(Posted by Jim Winter)
Well, it is if you’re here in Baltimore, like I am for the weekend. The remnants of Dennis blew into town shortly after I did and combined with Chesapeake Bay’s already unpredictable weather. Note to Baltimoreans: I hereby promise not to go to Marley Station to shop anymore. It rains hard every time I do.
But I’m not talking about the rain when I say the sky is falling. What I’m talking about is the “Woe unto us! The poor, bedeviled professional novelists!” Last week, I read no fewer than three blog posts about how making a living at writing novels is hard, and how there will never be another Ed McBain because there’s no opportunity.
I also looked at the authors’ Amazon ranks. On the day in question, all three had lower ranks than I had at the time. I am a small press author who has to fight to get on store shelves and depends quite a bit on out-of-trunk sales and online shopping. Theoretically, my rank should be somewhere around Boston Teran’s last novel (which effectively killed his career for the forseeable future.)
They blame the publishers.

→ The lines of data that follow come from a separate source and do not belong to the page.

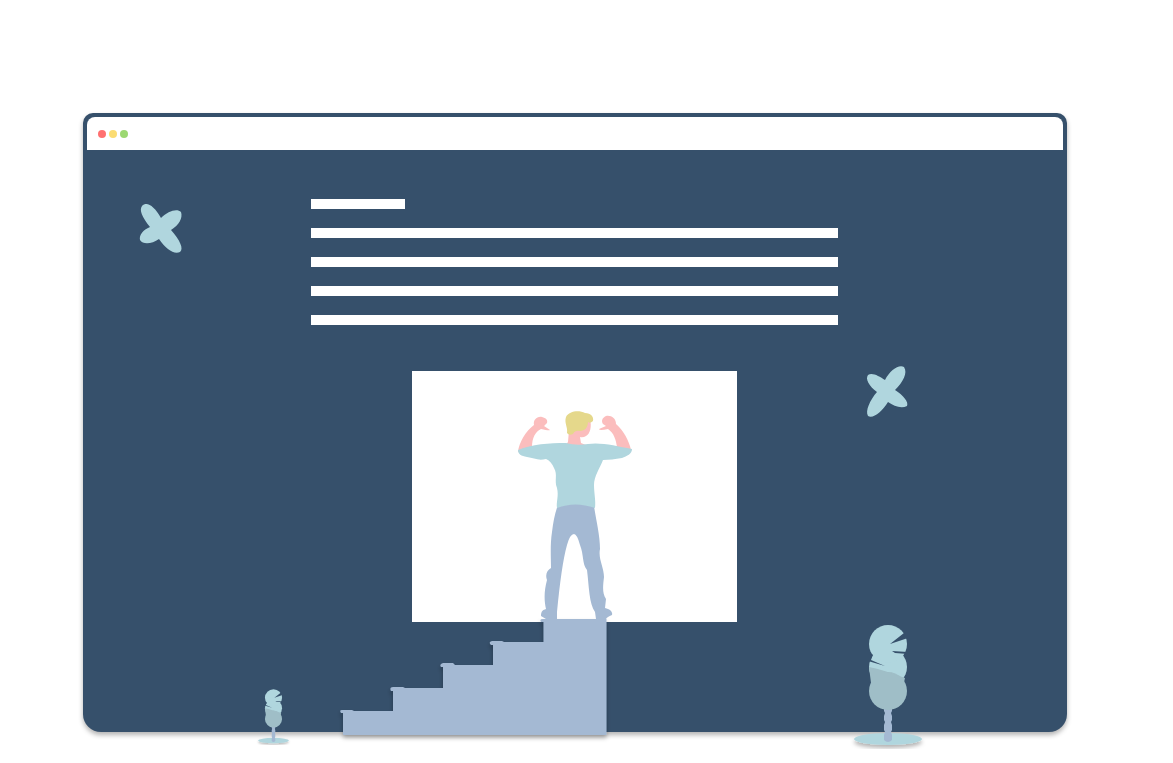
<!DOCTYPE html>
<html lang="en">
<head>
<meta charset="utf-8">
<title>Success on the web</title>
<style>
:root {
  --navy: #36506b;
  --white: #fff;
  --aqua: #b0d6de;
  --teal: #9fbec7;
  --periwinkle: #a4b9d3;
  --skin: #fbbdbd;
  --hair: #e5d88b;
  --red: #ff7070;
  --yellow: #fbdc72;
  --green: #9cd872;
}
* { box-sizing: border-box; margin: 0; }
body { width: 1173px; height: 763px; overflow: hidden; background: var(--white); font-family: Inter, sans-serif; }
.stage { position: relative; width: 1173px; height: 763px; padding: 113px 0 0 83px; overflow: hidden; }
.browser {
  width: 984px; height: 619px; padding: 4px 4px 0;
  display: flex; flex-direction: column;
  background: var(--navy);
  border-radius: 10px 10px 18px 18px;
  box-shadow: 0 3px 5px rgba(0, 0, 0, .3);
}
.title-bar {
  flex: none; height: 33px; padding-left: 11px;
  display: flex; align-items: center; gap: 3px;
  background: var(--white); border-radius: 8px 8px 0 0;
}
.dot { width: 8px; height: 8px; border-radius: 50%; }
.close { background: var(--red); }
.minimise { background: var(--yellow); }
.expand { background: var(--green); }
.page { display: flex; flex-direction: column; padding: 49px 0 0 224px; }
.copy { display: flex; flex-direction: column; gap: 19px; width: 527px; }
.line { height: 10px; background: var(--white); }
.heading { width: 94px; }
.panel { width: 325px; height: 251px; margin: 46px 0 0 101px; background: var(--white); }
.illustration { position: absolute; inset: 0; }
.aqua { fill: var(--aqua); }
.teal { fill: var(--teal); }
.periwinkle { fill: var(--periwinkle); }
.skin { fill: var(--skin); }
.hair { fill: var(--hair); }
.gap { fill: var(--navy); }
</style>
</head>
<body>
<main class="stage">
  <section class="browser">
    <header class="title-bar">
      <span class="dot close"></span>
      <span class="dot minimise"></span>
      <span class="dot expand"></span>
    </header>
    <div class="page">
      <div class="copy">
        <div class="line heading"></div>
        <div class="line"></div>
        <div class="line"></div>
        <div class="line"></div>
        <div class="line"></div>
      </div>
      <div class="panel"></div>
    </div>
  </section>

  <svg class="illustration" width="1173" height="763" viewBox="0 0 1173 763" role="img" aria-label="A man flexing his arms at the top of a staircase, with two trees and two flowers">
    <defs>
      <filter id="soft-shadow" x="-20%" y="-20%" width="140%" height="150%">
        <feDropShadow dx="0" dy="3" stdDeviation="2" flood-color="#000" flood-opacity=".3"/>
      </filter>
      <g id="tree">
        <ellipse class="aqua" cy="-1" rx="34" ry="6" filter="url(#soft-shadow)"/>
        <path class="periwinkle" d="M-4-34H4V-29L3-27L4-24V-20L3-18L4-15V-10L3-8L4-5V0Q0 4-4 0V-5L-3-8L-4-10V-15L-3-18L-4-20V-24L-3-27L-4-29Z"/>
        <circle class="aqua" cy="-73" r="19"/>
        <circle class="aqua" cy="-96" r="19"/>
        <path class="gap" d="M2-96L16-107L20-102ZM4-89L20-88V-86L7-87ZM-20-82L-15-86L-17-80L-3-74L-20-79Z"/>
        <circle class="teal" cy="-49" r="19"/>
        <path class="teal" d="M-19-73Q-4-70 17-62L14-49H-16Z"/>
      </g>
    </defs>

    <g id="flowers" class="aqua">
      <path d="M142 206C147 201 154 206 161 218C168 211 177 208 181 212C183 218 179 225 171 230C180 240 184 249 180 252C174 255 166 249 159 239C152 244 143 245 140 240C139 235 143 230 150 227C142 217 139 210 142 206Z"/>
      <path d="M868 375C872 372 879 376 885 380C890 370 899 364 904 367C908 373 903 382 895 390C903 395 909 402 907 406C901 409 894 406 888 402C882 412 873 419 868 416C865 411 870 400 877 392C869 386 865 379 868 375Z"/>
    </g>

    <path id="stairs" class="periwinkle" filter="url(#soft-shadow)" d="M343 735V713H341Q339 710 342 710H352L354 711H393V691H391Q389 687 393 687H403L405 688H443V667H441Q439 664 443 663H453L455 665H493V645H491Q488 642 492 641H502L504 642H543.5V622H541Q539 619 543 619H606.5V735Z"/>

    <g id="man">
      <path class="skin" d="M518 452C519 442 526 431 534 425C533 420 537 416 542 417C546 418 548 420 547 423L544 426L550 430Q549 431 541 429C535 432 532 438 532 447Z"/>
      <path class="skin" d="M631 450C629 441 624 431 616 424C616 418 611 415 606 416C602 418 601 421 603 424L606 426L599 429Q599 431 608 429C614 433 616 440 617 447Z"/>
      <path class="skin" d="M569 430L582 423L590 419C592 427 590 434 586 436Q583 438 580 437L581 443L588 446L578 449L565 446L568 442Z"/>
      <path class="hair" d="M567 433C568 427 564 423 566 417C569 411 579 410 585 413C591 413 594 417 593 421Q590 424 588 422C588 427 585 431 580 431Q575 430 573 434Q569 436 567 433Z"/>
      <path class="periwinkle" d="M558 505Q575 501 594 506C596 520 600 535 600 549C598 559 604 567 604 577C603 586 602 593 606 599L605 608C610 609 613 612 612 615Q607 617 606 619H596L595 612C589 604 589 586 587 570C582 564 584 555 580 545Q577 534 574 534Q570 534 567 545C563 559 560 582 557 612V619H546L541 616C541 611 543 610 546 609C544 600 544 591 547 580C545 575 547 570 551 568C551 558 550 545 552 532Q554 515 558 505Z"/>
      <path class="aqua" d="M518 450C532 444 549 443 566 443Q576 446 588 444C601 442 616 446 632 449C632 454 627 456 622 458C615 459 609 460 603 460C600 468 594 476 594 485C594 493 596 501 595 508Q575 501 557 508C556 502 559 496 557 488C554 480 558 475 554 468Q551 461 546 459C538 461 534 458 527 457C521 456 518 454 518 450Z"/>
    </g>

    <use href="#tree" x="888" y="740"/>
    <use href="#tree" transform="translate(273.5 741) scale(.45)"/>
  </svg>
</main>
</body>
</html>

They blame the chainstores. They blame their agents. Nowhere do I hear authors blame themselves. They ask, “Why can’t I be Ed McBain or Lawrence Block or Stephen King and write prolificly?”

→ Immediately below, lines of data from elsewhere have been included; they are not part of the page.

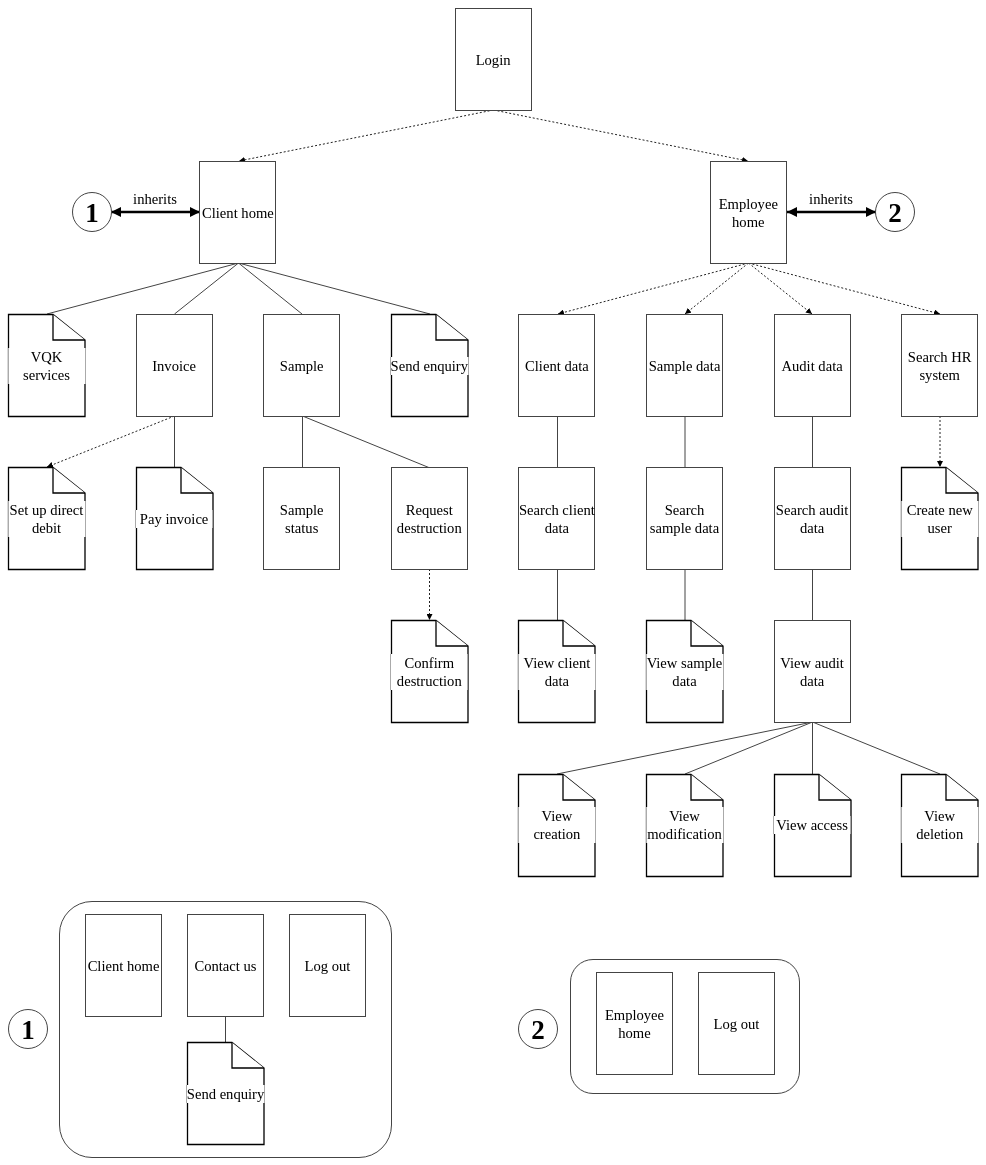
<!DOCTYPE html>
<html lang="en">
<head>
<meta charset="utf-8">
<title>Site map</title>
<style>
:root {
  --ink: #000;
  --line: #444;
  --faint: #aaa;
  --paper: #fff;
}
* { box-sizing: border-box; margin: 0; }
html, body { width: 986px; height: 1165px; overflow: hidden; background: var(--paper); }
.sitemap {
  position: relative;
  width: 986px;
  height: 1165px;
  font: 14.6px/18px "Liberation Serif", "Times New Roman", serif;
  color: var(--ink);
  text-align: center;
}
.links, .sheet { position: absolute; left: 0; top: 0; overflow: visible; }
.links { fill: none; stroke: var(--line); }
.links .redirect { stroke-dasharray: 2 2; stroke: #222; }
.links .inherit { stroke: var(--ink); stroke-width: 2.5; }
.page, .form {
  width: 77px;
  height: 103px;
  display: flex;
  align-items: center;
  justify-content: center;
  white-space: nowrap;
}
.tree .page, .tree .form {
  position: absolute;
  left: calc(8px + var(--col) * 127.6px);
  top: calc(8px + var(--row) * 153.1px);
}
.page { border: 1px solid var(--line); background: var(--paper); }
.form { position: relative; }
.sheet { fill: var(--paper); stroke: var(--ink); stroke-width: 1.3; }
.form span {
  position: relative;
  flex: 0 0 78px;
  display: flex;
  justify-content: center;
  background: var(--paper);
  border: solid var(--faint);
  border-width: 0 1px;
}
.badge {
  position: absolute;
  width: 40px;
  height: 40px;
  border: 1px solid var(--line);
  border-radius: 50%;
  font-weight: bold;
  font-size: 27px;
  line-height: 41px;
}
.note { position: absolute; top: 190px; width: 60px; }
.menu {
  position: absolute;
  display: grid;
  grid-auto-columns: 77px;
  gap: 25px;
  padding: 12px 25px;
  border: 1px solid var(--line);
}
.client-menu { left: 59px; top: 901px; width: 333px; height: 257px; border-radius: 33px; grid-template-columns: repeat(3, 77px); }
.client-menu .form { grid-column: 2; }
.staff-menu { left: 570px; top: 959px; width: 230px; height: 135px; border-radius: 23px; grid-template-columns: repeat(2, 77px); }
</style>
</head>
<body>
<main class="sitemap">
  <svg class="links" width="986" height="1165" viewBox="0 0 986 1165" aria-hidden="true">
    <defs>
      <marker id="tip" markerUnits="userSpaceOnUse" markerWidth="6" markerHeight="6" refX="6" refY="3" orient="auto">
        <polygon points="0,0 6,3 0,6" fill="#000" stroke="none"/>
      </marker>
      <marker id="bold-tip" markerUnits="userSpaceOnUse" markerWidth="10" markerHeight="10" refX="10" refY="5" orient="auto-start-reverse">
        <polygon points="0,0 10,5 0,10" fill="#000" stroke="none"/>
      </marker>
      <symbol id="sheet" viewBox="0 0 77 103" overflow="visible">
        <path d="M.5 .5H45L77 26V102.5H.5Z"/>
        <path d="M45 .5V26H77"/>
      </symbol>
    </defs>
    <g class="redirect" marker-end="url(#tip)">
      <path marker-end="url(#tip)" d="M493.5 110L239 161"/>
      <path marker-end="url(#tip)" d="M493.5 110L748 161"/>
      <path marker-end="url(#tip)" d="M748.5 263L558 314"/>
      <path marker-end="url(#tip)" d="M748.5 263L685 314"/>
      <path marker-end="url(#tip)" d="M748.5 263L812 314"/>
      <path marker-end="url(#tip)" d="M748.5 263L940 314"/>
      <path marker-end="url(#tip)" d="M174.5 416L47 467"/>
      <path marker-end="url(#tip)" d="M429.5 569V620"/>
      <path marker-end="url(#tip)" d="M940 416V467"/>
    </g>
    <g class="child">
      <path d="M47 314L238.5 263L430 314M174.5 314L238.5 263L302 314"/>
      <path d="M174.5 416V468M302.5 416V468M302.5 416L430 468"/>
      <path d="M557.5 416V468M685 416V468M812.5 416V468"/>
      <path d="M557.5 569V621M685 569V621M812.5 569V621"/>
      <path d="M557 774L812.5 722L940 774M685 774L812.5 722V774"/>
      <path d="M225.5 1016V1042"/>
    </g>
    <g class="inherit">
      <path marker-start="url(#bold-tip)" marker-end="url(#bold-tip)" d="M111 212H200"/>
      <path marker-start="url(#bold-tip)" marker-end="url(#bold-tip)" d="M787 212H876"/>
    </g>
  </svg>

  <section class="tree">
    <div class="page" style="--col:3.5;--row:0">Login</div>

    <div class="page" style="--col:1.5;--row:1">Client home</div>
    <div class="page" style="--col:5.5;--row:1">Employee<br>home</div>

    <div class="form" style="--col:0;--row:2"><svg class="sheet" width="77" height="103"><use href="#sheet"/></svg><span>VQK<br>services</span></div>
    <div class="page" style="--col:1;--row:2">Invoice</div>
    <div class="page" style="--col:2;--row:2">Sample</div>
    <div class="form" style="--col:3;--row:2"><svg class="sheet" width="77" height="103"><use href="#sheet"/></svg><span>Send enquiry</span></div>
    <div class="page" style="--col:4;--row:2">Client data</div>
    <div class="page" style="--col:5;--row:2">Sample data</div>
    <div class="page" style="--col:6;--row:2">Audit data</div>
    <div class="page" style="--col:7;--row:2">Search HR<br>system</div>

    <div class="form" style="--col:0;--row:3"><svg class="sheet" width="77" height="103"><use href="#sheet"/></svg><span>Set up direct<br>debit</span></div>
    <div class="form" style="--col:1;--row:3"><svg class="sheet" width="77" height="103"><use href="#sheet"/></svg><span>Pay invoice</span></div>
    <div class="page" style="--col:2;--row:3">Sample<br>status</div>
    <div class="page" style="--col:3;--row:3">Request<br>destruction</div>
    <div class="page" style="--col:4;--row:3">Search client<br>data</div>
    <div class="page" style="--col:5;--row:3">Search<br>sample data</div>
    <div class="page" style="--col:6;--row:3">Search audit<br>data</div>
    <div class="form" style="--col:7;--row:3"><svg class="sheet" width="77" height="103"><use href="#sheet"/></svg><span>Create new<br>user</span></div>

    <div class="form" style="--col:3;--row:4"><svg class="sheet" width="77" height="103"><use href="#sheet"/></svg><span>Confirm<br>destruction</span></div>
    <div class="form" style="--col:4;--row:4"><svg class="sheet" width="77" height="103"><use href="#sheet"/></svg><span>View client<br>data</span></div>
    <div class="form" style="--col:5;--row:4"><svg class="sheet" width="77" height="103"><use href="#sheet"/></svg><span>View sample<br>data</span></div>
    <div class="page" style="--col:6;--row:4">View audit<br>data</div>

    <div class="form" style="--col:4;--row:5"><svg class="sheet" width="77" height="103"><use href="#sheet"/></svg><span>View<br>creation</span></div>
    <div class="form" style="--col:5;--row:5"><svg class="sheet" width="77" height="103"><use href="#sheet"/></svg><span>View<br>modification</span></div>
    <div class="form" style="--col:6;--row:5"><svg class="sheet" width="77" height="103"><use href="#sheet"/></svg><span>View access</span></div>
    <div class="form" style="--col:7;--row:5"><svg class="sheet" width="77" height="103"><use href="#sheet"/></svg><span>View<br>deletion</span></div>

    <div class="badge" style="left:72px;top:192px">1</div>
    <div class="note" style="left:125px">inherits</div>
    <div class="badge" style="left:875px;top:192px">2</div>
    <div class="note" style="left:801px">inherits</div>
  </section>

  <div class="badge" style="left:8px;top:1009px">1</div>
  <section class="menu client-menu">
    <div class="page">Client home</div>
    <div class="page">Contact us</div>
    <div class="page">Log out</div>
    <div class="form"><svg class="sheet" width="77" height="103"><use href="#sheet"/></svg><span>Send enquiry</span></div>
  </section>

  <div class="badge" style="left:518px;top:1009px">2</div>
  <section class="menu staff-menu">
    <div class="page">Employee<br>home</div>
    <div class="page">Log out</div>
  </section>
</main>
</body>
</html>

First off, McBain, God rest his soul, was a freak of nature. This is a man who, at the start of his career (as Evan Hunter) forced himself to slow down to 8000 words a day. (For those of you who want to know, that translates into 32 typed, double-spaced pages.) Stephen King, no slouch himself when it comes to production, banged out about eight pages a day before he kissed the grill of a minivan and slowed down. There will never be another Ed McBain again not because the opportunity isn’t there. Create the next 87th Precinct and you might not be able to produce them fast enough. It’s because only Nora Roberts comes close to his level of production.